mobile phone attached to an adjustable head cradle which was worn by the test person during exposure; phone positioned over the right temporal region and adjusted towards the corner of the mouth, comparable to normal use; ear plug placed in the test person's right ear; audio circuits of the phone disconnected, a padding placed between the handset and its cover, and phone set to send with maximum power

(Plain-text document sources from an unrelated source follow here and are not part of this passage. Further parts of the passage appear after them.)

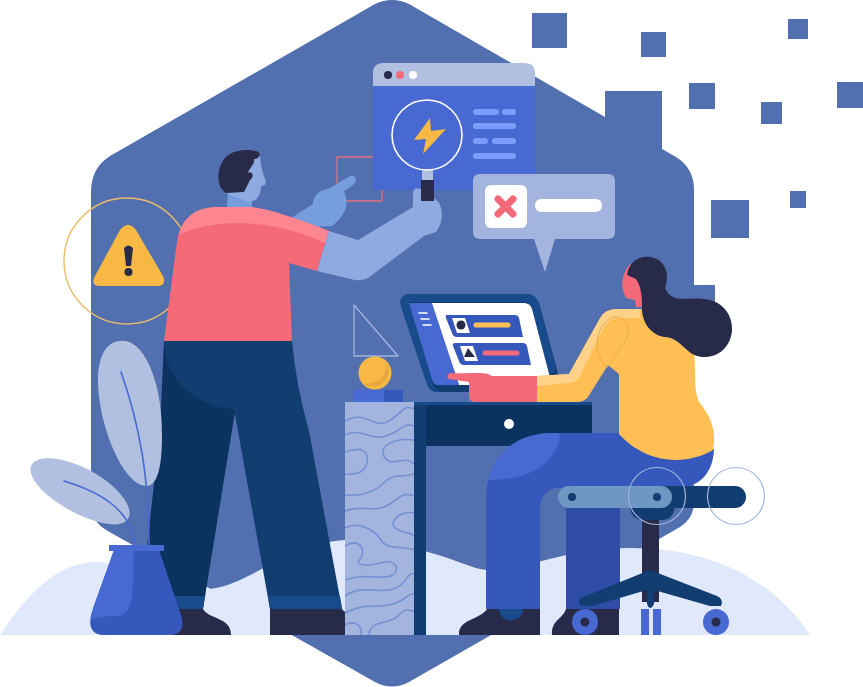
<!DOCTYPE html>
<html lang="en">
<head>
<meta charset="utf-8">
<title>Troubleshooting illustration</title>
<style>
:root{
  --slate:#526fb0; --mist:#e0e9fc; --pale:#b1c0e0; --haze:#a3b5de; --royal:#4869d1; --denim:#3657bb; --denim-dark:#2f4da6;
  --sky:#7c9dff; --navy:#113d71; --navy-deep:#0c335f; --ocean:#174b8c; --ink:#272b49; --coral:#f56a79; --blush:#ff8591;
  --amber:#ffbf55; --sun:#f8b944; --cream:#ffd28a; --skin:#8eaae0; --skin-dark:#769dde; --steel:#7096c4; --white:#fff;
}
html,body{margin:0;background:var(--white)}
body{width:863px;height:687px;overflow:hidden}
svg{display:block}
.slate{fill:var(--slate)}.mist{fill:var(--mist)}.pale{fill:var(--pale)}.haze{fill:var(--haze)}
.royal{fill:var(--royal)}.denim{fill:var(--denim)}.denim-dark{fill:var(--denim-dark)}
.navy{fill:var(--navy)}.navy-deep{fill:var(--navy-deep)}.ocean{fill:var(--ocean)}.ink{fill:var(--ink)}
.coral{fill:var(--coral)}.blush{fill:var(--blush)}.amber{fill:var(--amber)}.sun{fill:var(--sun)}.cream{fill:var(--cream)}
.skin{fill:var(--skin)}.skin-dark{fill:var(--skin-dark)}.steel{fill:var(--steel)}.white{fill:var(--white)}
.line{fill:none;stroke-linecap:round;stroke-linejoin:round}
.grain{stroke:#7391d4;stroke-width:1.6}
.vein{stroke:var(--royal);stroke-width:1.6}
.ring{fill:none;stroke:var(--haze);stroke-width:1.2}
.text-bars{stroke:var(--sky);stroke-width:6}
</style>
</head>
<body>
<svg width="863" height="687" viewBox="0 0 863 687" role="img" aria-label="A man with a magnifying glass inspects a browser window while a woman works at a laptop on a desk">
  <defs>
    <clipPath id="stone-clip"><rect x="345" y="402" width="69" height="233"/></clipPath>
    <g id="caster"><circle class="royal" r="13"/><circle class="ink" r="4.5"/></g>
  </defs>

  <g id="backdrop">
    <path class="slate" d="M375 4Q392-4 409 4L605 117V91H662V149L676 157Q694 168 694 190V285H715V302H694V502Q694 518 680 527L409 682Q392 691 375 682L106 530Q91 521 91 503V192Q91 168 110 156Z"/>
    <g id="pixels" class="slate">
      <rect x="532" y="13" width="35" height="35"/>
      <rect x="641" y="32" width="25" height="25"/>
      <rect x="788" y="19" width="20" height="20"/>
      <rect x="689" y="83" width="26" height="26"/>
      <rect x="761" y="102" width="21" height="22"/>
      <rect x="837" y="82" width="26" height="26"/>
      <rect x="711" y="200" width="38" height="38"/>
      <rect x="790" y="191" width="16" height="17"/>
    </g>
    <path class="mist" d="M0 635C28 592 60 560 100 562C135 564 164 590 210 589C250 584 282 548 335 541C380 535 432 552 470 566C510 582 548 548 630 548C710 548 772 578 810 635Z"/>
  </g>

  <g id="warning-sign">
    <circle class="line" cx="127" cy="261" r="63" stroke="#e9bd6b" stroke-width="1.4"/>
    <path class="sun" d="M120 230Q128 220 136 230L163 276Q167 286 157 286H100Q90 286 95 276Z"/>
    <path class="ink" d="M124 248Q128 243 133 248L131 266H126Z"/>
    <circle class="ink" cx="128.500" cy="272" r="4"/>
  </g>

  <g id="browser-window">
    <path class="line" d="M374 157H337V201H382V190" stroke="#e2707f" stroke-width="1.3"/>
    <path class="royal" d="M373 85H535V190H373Z"/>
    <path class="pale" d="M373 86V73Q373 63 383 63H525Q535 63 535 73V86Z"/>
    <circle class="ink" cx="388" cy="75" r="4"/>
    <circle class="coral" cx="400" cy="75" r="4"/>
    <circle class="white" cx="413" cy="75" r="4"/>
    <path class="line text-bars" d="M476 112H496M505 112H513M476 126H513M476 141H485M495 141H513M476 156H513"/>
  </g>

  <g id="error-bubble">
    <path class="haze" d="M480 174H608Q615 174 615 181V232Q615 239 608 239H555L545 272L534 239H480Q473 239 473 232V181Q473 174 480 174Z"/>
    <rect class="white" x="485" y="185" width="42" height="43" rx="6"/>
    <path class="line" d="M498 199L513 214M513 199L498 214" stroke="#f56a79" stroke-width="7"/>
    <rect class="white" x="535" y="199" width="67" height="13" rx="6"/>
  </g>

  <g id="man">
    <g id="pointing-arm">
      <path class="skin-dark" d="M288 220L313 204C313 195 320 190 330 188L350 176Q356 175 356 181Q356 184 344 191C350 204 345 216 332 226L312 227Z"/>
    </g>
    <g id="man-shoes" class="ink">
      <path d="M172 609H203C210 620 231 617 231 635H172Z"/>
      <path d="M270 609H342C351 620 371 617 371 635H270Z"/>
    </g>
    <g id="trousers">
      <path class="navy-deep" d="M164 341H250L234 418L203 609H140L160 430Z"/>
      <path class="navy" d="M164 341H292Q296 385 309 431L342 609H270L234 409C196 408 164 378 164 341Z"/>
      <path class="ocean" d="M142 596H205L203 609H140ZM268 596H340L342 609H270Z"/>
    </g>
    <g id="man-head">
      <path class="skin-dark" d="M228 190H252V208H227Z"/>
      <path class="skin" d="M236 167L260 156C261 166 262 172 266 181L265 185L261 186C261 197 255 202 248 202L226 193Z"/>
      <path class="ink" d="M226 193C216 187 216 169 225 158C233 149 248 149 256 151C262 152 260 159 254 159C255 165 249 168 248 173C252 170 255 177 250 180L244 192Z"/>
    </g>
    <g id="shirt">
      <path class="coral" d="M164 341L177 241C181 218 194 208 217 208H252C281 212 305 222 329 231L317 271L289 263L292 341Z"/>
      <path class="blush" d="M179 235C184 216 197 207 217 207H252C281 212 305 222 329 231L325 243C276 220 216 216 179 235Z"/>
    </g>
    <path class="skin" d="M329 231L358 240L413 207V194Q413 186 421 189L424 199L435 199C444 205 444 222 436 232L424 236L368 278Q362 281 355 280L317 271Z"/>
    <g id="magnifier">
      <path class="ink" d="M421 180H434V201H421Z"/>
      <rect class="pale" x="422" y="170" width="11" height="10"/>
      <circle class="royal" cx="427" cy="135" r="35" stroke="#fff" stroke-width="1.6"/>
      <path class="sun" d="M430 118L414 140L426 139L423 154L446 129L431 131Z"/>
    </g>
  </g>

  <g id="plant">
    <path class="pale" d="M120 341C144 337 163 384 162 435C162 469 157 485 147 486C125 487 99 429 98 382C98 356 106 342 120 341Z"/>
    <path class="pale" d="M31 466C37 451 75 459 101 477C124 493 135 511 127 520C118 531 83 520 58 503C39 490 28 476 31 466Z"/>
    <path class="line vein" d="M121 372C140 426 149 478 149 546M64 481C104 493 132 512 135 546"/>
    <path class="denim" d="M114 550H159L181 615Q187 635 169 635H104Q87 635 91 615Z"/>
    <path class="royal" d="M114 550H134C132 580 137 616 116 616Q102 616 91 619L93 608Z"/>
    <rect class="royal" x="109" y="545" width="55" height="6"/>
  </g>

  <g id="desk">
    <g id="shapes-on-desk">
      <path class="line" d="M354 305V356H398Z" stroke="#a3b5de" stroke-width="1.3"/>
      <circle class="sun" cx="375" cy="373" r="16.500"/>
      <path fill="#e7a640" d="M386 361A16.500 16.500 0 0 1 362 383C377 386 388 376 386 361Z"/>
      <rect class="royal" x="353" y="390" width="32" height="13"/>
      <rect class="denim" x="384" y="390" width="19" height="13"/>
    </g>
    <rect class="navy-deep" x="426" y="402" width="166" height="44"/>
    <rect class="navy" x="413" y="402" width="13" height="233"/>
    <path class="ocean" d="M414 402H592V405H414Z"/>
    <circle class="white" cx="509" cy="424" r="5"/>
    <rect class="haze" x="345" y="402" width="69" height="233"/>
    <g id="stone-grain" class="line grain" clip-path="url(#stone-clip)">
      <path d="M345 421C365 409 374 430 389 421S403 404 414 409M345 435C362 427 369 441 386 436S402 422 414 426M345 452C361 446 369 451 367 462S355 475 345 474M414 440C392 437 377 448 385 458S406 454 414 464"/>
      <path d="M345 495C365 497 378 489 386 481S402 478 414 474M345 511C364 504 376 514 390 504S402 493 414 496M414 513C400 510 386 523 397 529S408 531 414 536M345 528C357 521 374 529 381 540S402 545 414 550"/>
      <path d="M345 546C360 537 367 551 360 559S371 566 384 562C401 560 400 576 386 577S364 574 345 580M345 596C362 584 377 594 393 589S406 572 414 574M345 613C365 602 377 609 393 604S407 593 414 594M369 635C370 619 390 625 398 616S408 611 414 611M345 625C354 620 363 625 361 635"/>
    </g>
  </g>

  <g id="laptop">
    <path class="navy" d="M412 294H526Q535 294 539 303L563 392H437Q430 392 427 384L401 306Q398 294 412 294Z"/>
    <path class="ocean" d="M412 294H526Q535 294 539 303L556 370L550 375L531 307Q529 302 523 302H409L433 384Q435 390 442 392H437Q430 392 427 384L401 306Q398 294 412 294Z"/>
    <path class="white" d="M431 303H524Q530 303 532 309L552 385H459Z"/>
    <path class="royal" d="M409 303H432L459 385H438Q434 385 432 380Z"/>
    <path class="line" d="M419 313H427M421 319H429M423 325H431" stroke="#fff" stroke-width="1.6"/>
    <path class="denim" d="M447 315H515Q518 315 519 318L523 337H457Q453 337 452 333L446 318Q445 315 447 315ZM455 343H523Q526 343 527 346L531 365H464Q460 365 459 361L453 346Q452 343 455 343Z"/>
    <path class="white" d="M452 318H465L470 333H457ZM460 346H473L478 361H465Z"/>
    <circle class="ink" cx="461" cy="325" r="4.500"/>
    <path class="ink" d="M468 348L475 357L464 357Z"/>
    <path class="line" d="M476 325H508" stroke="#ffbf55" stroke-width="5"/>
    <path class="line" d="M485 353H517" stroke="#f56a79" stroke-width="5"/>
  </g>

  <g id="woman">
    <g id="woman-shoes" class="ink">
      <path d="M487 609H540V635H459C458 619 480 620 487 609Z"/>
      <path d="M566 609H619V635H552C551 620 562 620 566 609Z"/>
    </g>
    <path class="ocean" d="M499 609H523C523 624 499 624 499 609Z"/>
    <g id="jeans">
      <path class="denim-dark" d="M566 500H620V609H566Z"/>
      <path class="denim" d="M486 609V500C486 460 514 433 552 433H618L714 449C713 474 699 488 675 488H558C546 488 540 497 540 510V609Z"/>
      <path class="royal" d="M488 480C494 452 519 433 552 433H560C558 463 531 480 488 480Z"/>
    </g>
    <path class="coral" d="M538 376H492C486 371 470 374 450 373Q445 376 449 379L469 382V396Q469 402 476 402H538Z"/>
    <g id="blouse">
      <path class="amber" d="M537 376L569 374L599 320Q604 309 617 309H646L694 350C696 367 693 389 699 402C711 416 717 432 713 450C686 466 646 464 619 434V374L608 365L588 397Q584 402 577 402H537Z"/>
      <path class="cream" d="M537 376L569 374L599 320Q604 309 617 309H640V318H620Q609 318 604 327L580 376Q576 383 568 383L537 386Z"/>
      <path class="line" d="M607 367C589 352 598 319 615 317C631 317 630 334 624 343Z" stroke="#e9ac4c" stroke-width="1"/>
    </g>
    <g id="woman-head">
      <path class="coral" d="M630 264C621 275 620 286 626 298L635 300L636 307H644V278Z"/>
      <path class="ink" d="M627 275C629 261 640 255 651 257C666 260 670 275 665 288C672 304 686 297 704 299C723 301 733 315 732 331C730 348 718 358 702 357C686 356 681 337 664 337C649 334 641 320 642 306C642 296 641 286 636 279Z"/>
    </g>
  </g>

  <g id="stool">
    <path class="navy" d="M630 505H675Q674 520 662 520H642Q630 519 630 505Z"/>
    <rect class="ink" x="642" y="520" width="17" height="82"/>
    <path class="navy" d="M650 570L717 596Q724 599 721 606H710L654 590V604Q650 612 647 604V590L592 606H581Q576 600 583 597Z"/>
    <rect class="navy" x="640" y="486" width="106" height="22" rx="11"/>
    <rect class="steel" x="558" y="486" width="114" height="22" rx="11"/>
    <circle class="navy" cx="572" cy="497" r="4"/>
    <circle class="navy" cx="657" cy="497" r="4"/>
    <circle class="ring" cx="657" cy="496" r="28.500"/>
    <circle class="ring" cx="736" cy="496" r="28.500"/>
    <use href="#caster" x="585" y="622"/>
    <use href="#caster" x="716" y="622"/>
    <path class="royal" d="M641 609H649V635H641ZM653 609H661V635H653Z"/>
  </g>
</svg>
</body>
</html>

No significant change in power was observed between the active and sham exposure conditions in the 12.25-13.5 Hz and 13.5-14 Hzfrequency ranges, either overall, or between the "increaser" group and the "decreaser" group. No significant change was found between the active exposure and sham exposure for either sleeplatency, REM sleeplatency, sleep duration, sleep efficiency, number of arousals and Karolinska Sleepiness Scale score. However, the EEGspectralpower was increased in the 11.5-12.25 Hzfrequency range in the first 30 min of non-REM sleep following active exposure. This increase was more prominent in the participants that showed an increase in the original study ("increaser" group). These data confirm the previous findings of mobile phone-like emissions affecting the EEG during non-REM sleep (see above). Importantly, this low-level effect was also shown to be sensitive to individual variability. Furthermore, this indicates that previous negative results are not strong evidence for a lack of an effect and, given the far-reaching implications of mobile phone research, the authors conclude that it may need to rethink the interpretation of results and the manner in which research is conducted in this field.